Zoom is classic opener though, never once breaking stride, angular pop it ain't. Atomik Lust is even better, soft and gentle and full of charm. They have a brilliant tendency to write fabulous psychedelic lullabies. Of course the song has to go off course, it's SFA; and it does with a thumpingly glam guitar part that brings you out of a reverie. The Horn (an example of a more "democratic" distribution of song writing in this very democratic band) opens with a balalaika strum before mutating into a chain gang chant that is charming and totally at odds with the Cosmic Otherness of the first two tracks. Ohio Heat is plain bonkers, another G Rhys story of strange characters (this time Salty Maureen, "who had a bun in the oven"). Bonkers it might be but it has the best, most head-nodding chorus this side of Sgt. Peppers, or Pet Sounds, it is so beautiful. And what a chorus, "Ohio Heat/Sweet as sugar from a beet/Sleek as Foxes in the street/Evolution seemed complete". The bit where the pedal steel guitar comes in near the end is a wonderful pop moment. Walk You Home is so lush it could be the Carpenters or Burt Bacharach or Wally Stott. It's got the feel of an old fifties movie, with the string surge at the beginning you expect to see a girl running over a lush field, skirts a-billowing. It's so different from anything else around, so willfully perverse and mainstream (in a very kooky way) the only thing I can hold on to as a reference is Scott 3 or Scott 4, or Dion.

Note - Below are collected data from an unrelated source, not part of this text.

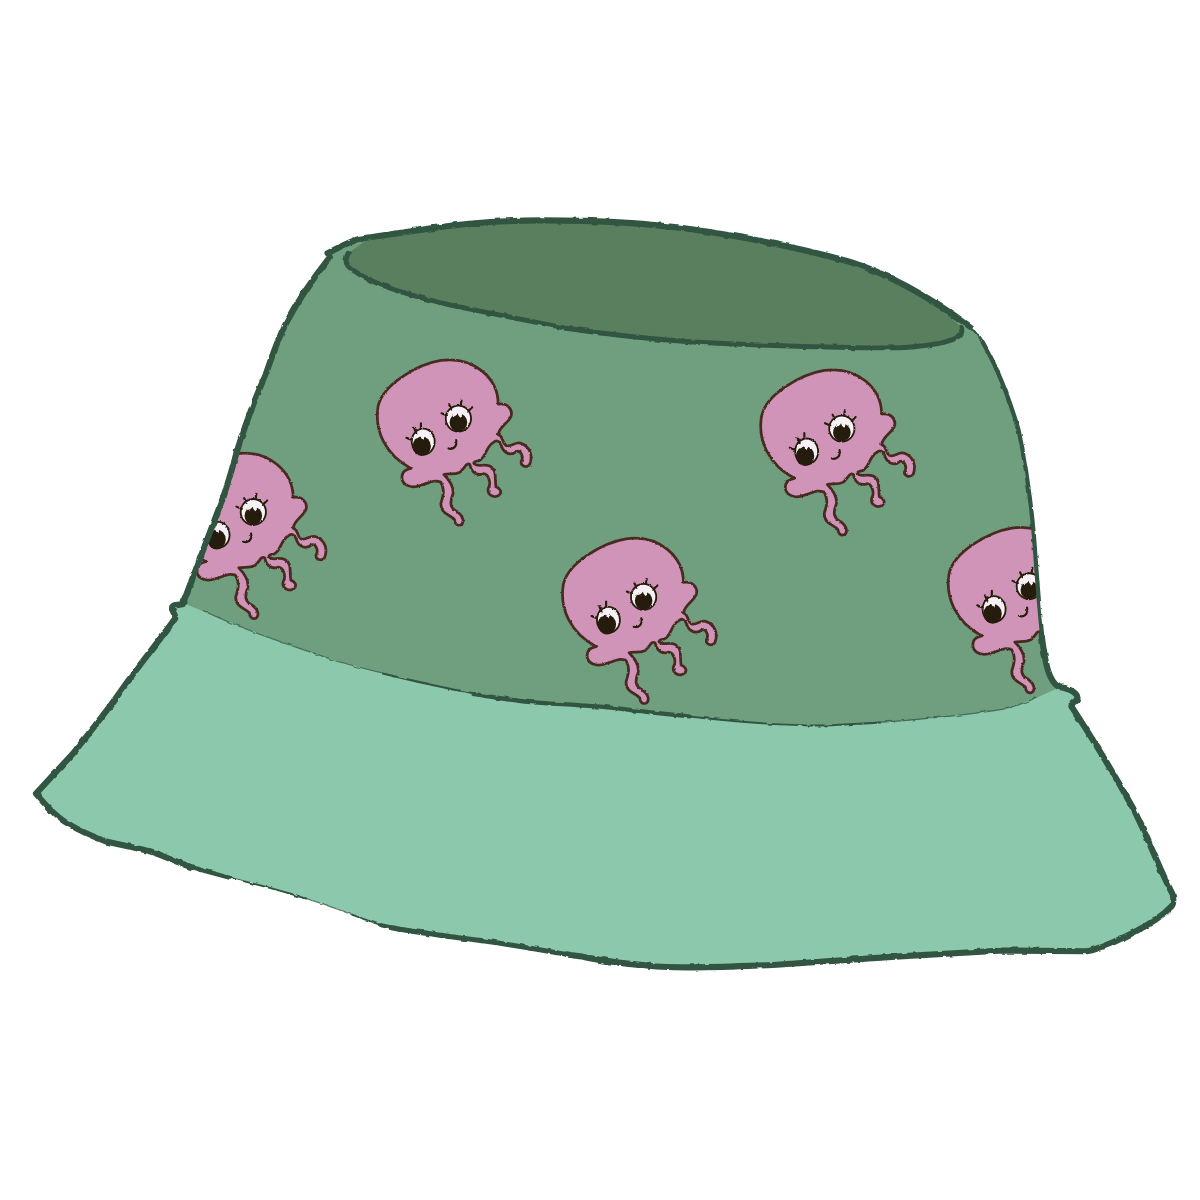
<!DOCTYPE html>
<html lang="en">
<head>
<meta charset="utf-8">
<title>Jellyfish bucket hat</title>
<style>
:root {
  --paper: #ffffff;
  --crown: #6f9f7f;
  --top: #5a7f5e;
  --brim: #8cc8ac;
  --line: #335443;
  --jelly: #cf94b8;
  --jelly-line: #4a2c20;
  --eye: #f7f0f7;
  --pupil: #261e08;
}
html, body { margin: 0; padding: 0; overflow: hidden; background: var(--paper); }
.canvas { position: relative; width: 1200px; height: 1200px; overflow: hidden; background: var(--paper); }
.hat { display: block; width: 1200px; height: 1200px; }
.crown { fill: var(--crown); }
.top { fill: var(--top); }
.brim { fill: var(--brim); }
.ink { fill: none; stroke: var(--line); stroke-width: 8; stroke-linecap: round; stroke-linejoin: round; }
.ink-soft { stroke-width: 5.5; }
.ink-mid { stroke-width: 6.5; }
.ink-fine { stroke-width: 2.5; }
.ink-hair { stroke-width: 1.6; opacity: .75; }
.jelly-body { fill: var(--jelly); stroke: var(--jelly-line); stroke-width: 3.6; stroke-linejoin: round; }
.eye { fill: var(--eye); stroke: var(--pupil); stroke-width: 2.4; }
.pupil { fill: var(--pupil); }
.glint { fill: var(--eye); }
.face-line { fill: none; stroke: var(--pupil); stroke-width: 2.8; stroke-linecap: round; }
</style>
</head>
<body>
<main class="canvas">
<svg class="hat" viewBox="0 0 1568 1568" role="img" aria-label="Green bucket hat with a pattern of smiling pink jellyfish">
  <defs>
    <filter id="brush-edge" filterUnits="userSpaceOnUse" x="0" y="200" width="1568" height="1140">
      <feTurbulence type="fractalNoise" baseFrequency="0.09" numOctaves="2" seed="4" result="grain"/>
      <feDisplacementMap in="SourceGraphic" in2="grain" scale="4" xChannelSelector="R" yChannelSelector="G"/>
    </filter>
    <filter id="pencil-edge" filterUnits="userSpaceOnUse" x="460" y="440" width="260" height="270">
      <feTurbulence type="fractalNoise" baseFrequency="0.3" numOctaves="2" seed="8" result="grain"/>
      <feDisplacementMap in="SourceGraphic" in2="grain" scale="3" xChannelSelector="R" yChannelSelector="G"/>
    </filter>
    <path id="crown-shape" d="M240 788 C258 738 276 692 290 654 C302 621 306 600 314 576 C326 540 336 514 347 490 C355 466 363 442 375 420 C389 394 408 365 430 332 C443 323 456 316 470 312 L560 299 C610 291 660 288 710 288 C780 288 850 292 906 300 C980 311 1050 325 1110 342 C1165 359 1220 392 1272 430 C1296 463 1312 505 1329 556 C1340 605 1347 655 1351 700 C1355 755 1358 800 1363 842 C1367 870 1371 890 1383 899 C1360 909 1340 919 1316 926 C1230 939 1140 947 1060 948 C960 945 880 935 810 926 C770 921 720 920 690 917 C620 908 520 886 440 864 C380 843 300 815 240 788 Z"/>
    <clipPath id="crown-clip"><use href="#crown-shape"/></clipPath>
    <g id="jellyfish" filter="url(#pencil-edge)">
      <path class="jelly-body" d="M537 612 C503 594 489 562 494 531 C500 502 546 476 576 471 C620 465 651 495 651 528 C662 526 670 534 668 543 C665 553 653 556 651 568 C658 570 655 577 661 582 C668 585 672 577 680 579 C692 583 697 595 692 607 C688 612 680 609 681 603 C685 597 680 588 675 590 C668 596 658 593 655 582 C653 577 649 574 645 578 C634 584 636 597 626 602 C622 603 620 602 619 605 C624 612 631 605 640 609 C650 614 646 625 648 636 C653 638 657 643 652 647 C645 652 636 646 638 638 C642 632 639 620 632 619 C624 622 616 618 614 607 C609 604 608 611 601 617 C593 621 586 618 580 620 C588 628 593 635 592 645 C586 660 590 665 598 669 C606 675 607 683 602 686 C596 688 594 682 594 679 C588 672 576 672 576 658 C580 645 581 640 576 630 C565 626 560 632 550 634 C535 640 522 632 526 619 C528 614 532 613 537 612 Z"/>
      <ellipse class="eye" cx="553" cy="577" rx="15" ry="17"/>
      <ellipse class="pupil" cx="551" cy="583" rx="12" ry="13"/>
      <path class="glint" d="M545 565 L553 564 C555 568 555 572 553 575 C550 573 549 570 549 568 C548 571 546 573 544 573 Z"/>
      <ellipse class="eye" cx="599" cy="547" rx="16.5" ry="17"/>
      <ellipse class="pupil" cx="599" cy="552" rx="11.5" ry="12"/>
      <path class="glint" d="M592 536 L601 535 C604 538 605 542 602 546 C599 544 598 541 598 539 C597 543 595 544 592 544 Z"/>
      <path class="face-line" d="M531 572 L538 575 M541 559 L544 566 M550 553 L550 560 M577 540 L584 543 M587 529 L590 535 M603 523 L602 530 M617 532 L612 537"/>
      <path class="face-line" d="M586 586 C592 588 598 583 596 575"/>
    </g>
  </defs>

  <g id="hat-fabric">
    <path class="brim" d="M240 788 L226 794 L230 806 C200 848 184 866 160 900 C142 926 128 944 95 985 L48 1037 C60 1053 76 1070 92 1078 C106 1087 124 1094 140 1100 L195 1112 C214 1120 232 1127 250 1133 C290 1145 330 1152 370 1165 C402 1174 432 1184 460 1195 C478 1203 494 1208 510 1212 C546 1219 584 1223 620 1228 C660 1233 700 1240 740 1247 C774 1252 806 1259 840 1261 C860 1264 880 1264 900 1264 C940 1264 976 1262 1010 1261 L1170 1250 L1310 1242 L1420 1243 C1440 1239 1460 1229 1480 1219 C1500 1210 1520 1196 1532 1182 L1532 1170 C1514 1134 1500 1094 1480 1055 C1454 1008 1428 966 1400 922 L1408 910 L1383 897 Z"/>
    <use class="crown" href="#crown-shape"/>
    <path class="top" d="M455 331 C450 340 452 347 460 352 C490 374 540 387 590 399 C640 409 690 419 740 429 C800 438 850 443 905 447 C980 451 1050 453 1110 454 C1150 455 1175 455 1195 453 C1235 449 1262 442 1257 428 C1215 390 1165 359 1110 342 C1050 325 980 311 906 300 C850 292 780 288 710 288 C660 288 610 291 560 299 L480 313 Z"/>
  </g>

  <g id="jellyfish-pattern" clip-path="url(#crown-clip)">
    <use href="#jellyfish"/>
    <use href="#jellyfish" x="501" y="13"/>
    <use href="#jellyfish" x="242" y="233"/>
    <use href="#jellyfish" x="-268" y="122"/>
    <use href="#jellyfish" x="746" y="219"/>
  </g>

  <g id="hat-outline" filter="url(#brush-edge)">
    <path class="ink" d="M240 786 C258 738 276 692 290 654 C302 621 306 600 314 576 C326 540 336 514 347 490 C355 466 363 442 375 420 C389 394 408 365 431 336 M428 331 C443 323 456 316 470 312 L560 299 C610 291 660 288 710 288 C780 288 850 292 906 300 C980 311 1050 325 1110 342 C1165 359 1220 392 1268 427"/>
    <path class="ink ink-fine" d="M1268 427 C1284 443 1290 458 1298 474"/>
    <path class="ink ink-soft" d="M1284 447 C1302 478 1317 515 1331 562 C1340 605 1347 655 1351 700 C1355 755 1358 800 1363 842"/>
    <path class="ink" d="M1361 830 C1366 868 1370 890 1384 898 C1396 898 1408 906 1408 912 C1406 918 1400 917 1400 923 C1428 966 1454 1008 1480 1055 C1500 1094 1514 1134 1532 1168 C1534 1176 1534 1180 1531 1184 C1520 1196 1500 1209 1480 1219 C1460 1229 1440 1239 1420 1243 L1310 1242 L1170 1250 L1010 1261 C976 1262 940 1264 900 1264 C880 1264 860 1264 840 1261 C806 1259 774 1252 740 1247"/>
    <path class="ink ink-mid" d="M750 1249 C700 1240 660 1233 620 1228 C584 1223 546 1219 510 1212"/>
    <path class="ink ink-soft" d="M540 1217 C524 1215 510 1212 498 1209"/>
    <path class="ink ink-fine" d="M510 1212 C494 1208 478 1202 460 1195"/>
    <path class="ink ink-hair" d="M462 1196 C432 1184 402 1174 370 1165"/>
    <path class="ink ink-fine" d="M400 1174 C350 1158 300 1148 250 1133"/>
    <path class="ink ink-soft" d="M300 1147 C280 1142 262 1137 238 1129"/>
    <path class="ink" d="M250 1133 C232 1127 214 1118 195 1112 L140 1100 C124 1094 106 1087 92 1078 C76 1070 60 1053 47 1037 L95 985 C128 944 142 926 160 900 C184 866 200 848 229 808 C230 802 223 798 225 793 C228 788 236 793 241 787"/>
    <path class="ink ink-mid" d="M455 331 C450 340 452 347 460 352 C490 374 540 387 590 399 C640 409 690 419 740 429 C800 438 850 443 905 447 C980 451 1050 453 1110 454 C1150 455 1175 455 1195 453 C1235 449 1262 442 1256 429"/>
    <path class="ink ink-hair" d="M266 798 C310 820 380 843 440 864 C480 875 520 885 560 893"/>
    <path class="ink ink-fine" d="M500 880 C560 895 620 908 690 917"/>
    <path class="ink ink-soft" d="M620 907 C650 912 670 915 690 917 C720 920 770 921 810 926 C840 930 870 933 900 936"/>
    <path class="ink ink-fine" d="M880 934 C940 941 1000 947 1060 948 C1090 948 1120 946 1150 944"/>
    <path class="ink ink-hair" d="M1130 945 C1200 941 1260 935 1316 926 C1330 922 1342 917 1354 911"/>
  </g>
</svg>
</main>
</body>
</html>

Fabulous, quirky, semi-sophisticate pop in a way that Roxy Music made.

 

The single, Lazer Beam, is more obvious SFA. It is completely all over the place, a non-song pop song, a brilliantly messy beginning in which Gruff shouts a lot about "colonialist bastards" over some very strange strings and synths mutates into a thrumming, groovy sing-along  very bloody close to Funkadelic. But so what? At last! It's great fun. Gruff even howls at one point. The quiet bit in the middle is magic too, what with the whispering girl's voice it could be the Cosmic Jokers. And real strings...

 

Frequency is a soft refrain to the madhouse that preceeded it. The lyrics highlight the essential confusion in the choices we all have to make (oops, sorry that was a little too over the top) but, thee again read this. "Famine and war/Rabies and plague/ Or anglepoise lamps/Limoas and shades/Polar bears/Moulting as the icecaps melt down". Golly... Of course it is all set in the most beautiful life-affirming chorus with strings and hand clapping and kazoos. Marvellous.

 

Oi Frango is a lunatic instrumental that HAS to become a TV theme. Psyclone!, the stand -out track on the album, deals with the death of the dinosaurs and is a ponderous, funny stomp - with strings attatched - that somehow (probably through it's complete eccentricity) reminds me of Effervescing Elephant by Syd Barrett.

 

The one track that doesn't do it for me is up next; Back on a Roll is very much a mid-seventies style paeon to life on the road, that somehow sounds mundane compared to all the lunacy around it. Still, its pleasant enough in a knock-about way. Cloudberries is a beautiful love song set against a piano, then building up into a wonderful affirmatory hummed chorus. The backwards guitar half way through only adds to the languorous tone. Then suddenly the track speeds up dramatically becoming in the process a mid seventies Brazillian pop record. You'd think your cup of happiness was complete, but it isn't, as we now get what is called in the sleeve notes the "locust death march" which is a mournful tail out. The last track, Cabin Fever, starts with a lot of piano tinkling and cocktail-party voices, but soon becomes a wonderful love song that really should be in a big 1950s Nyoo Yoik stoile movie. There's a stong hint of Brian Wilson too in the chord  changes and the string arrangements. The middle bit when everything disappears in a whoosh of phaser, and the ending piano coda are so bloody affecting. Gawd, how many bands can get gloopy like this?

 

Not perfect, sprawling, messy, very sentimental, a tad ill-disciplined but very close to greatness.

 

Words: Richard Foster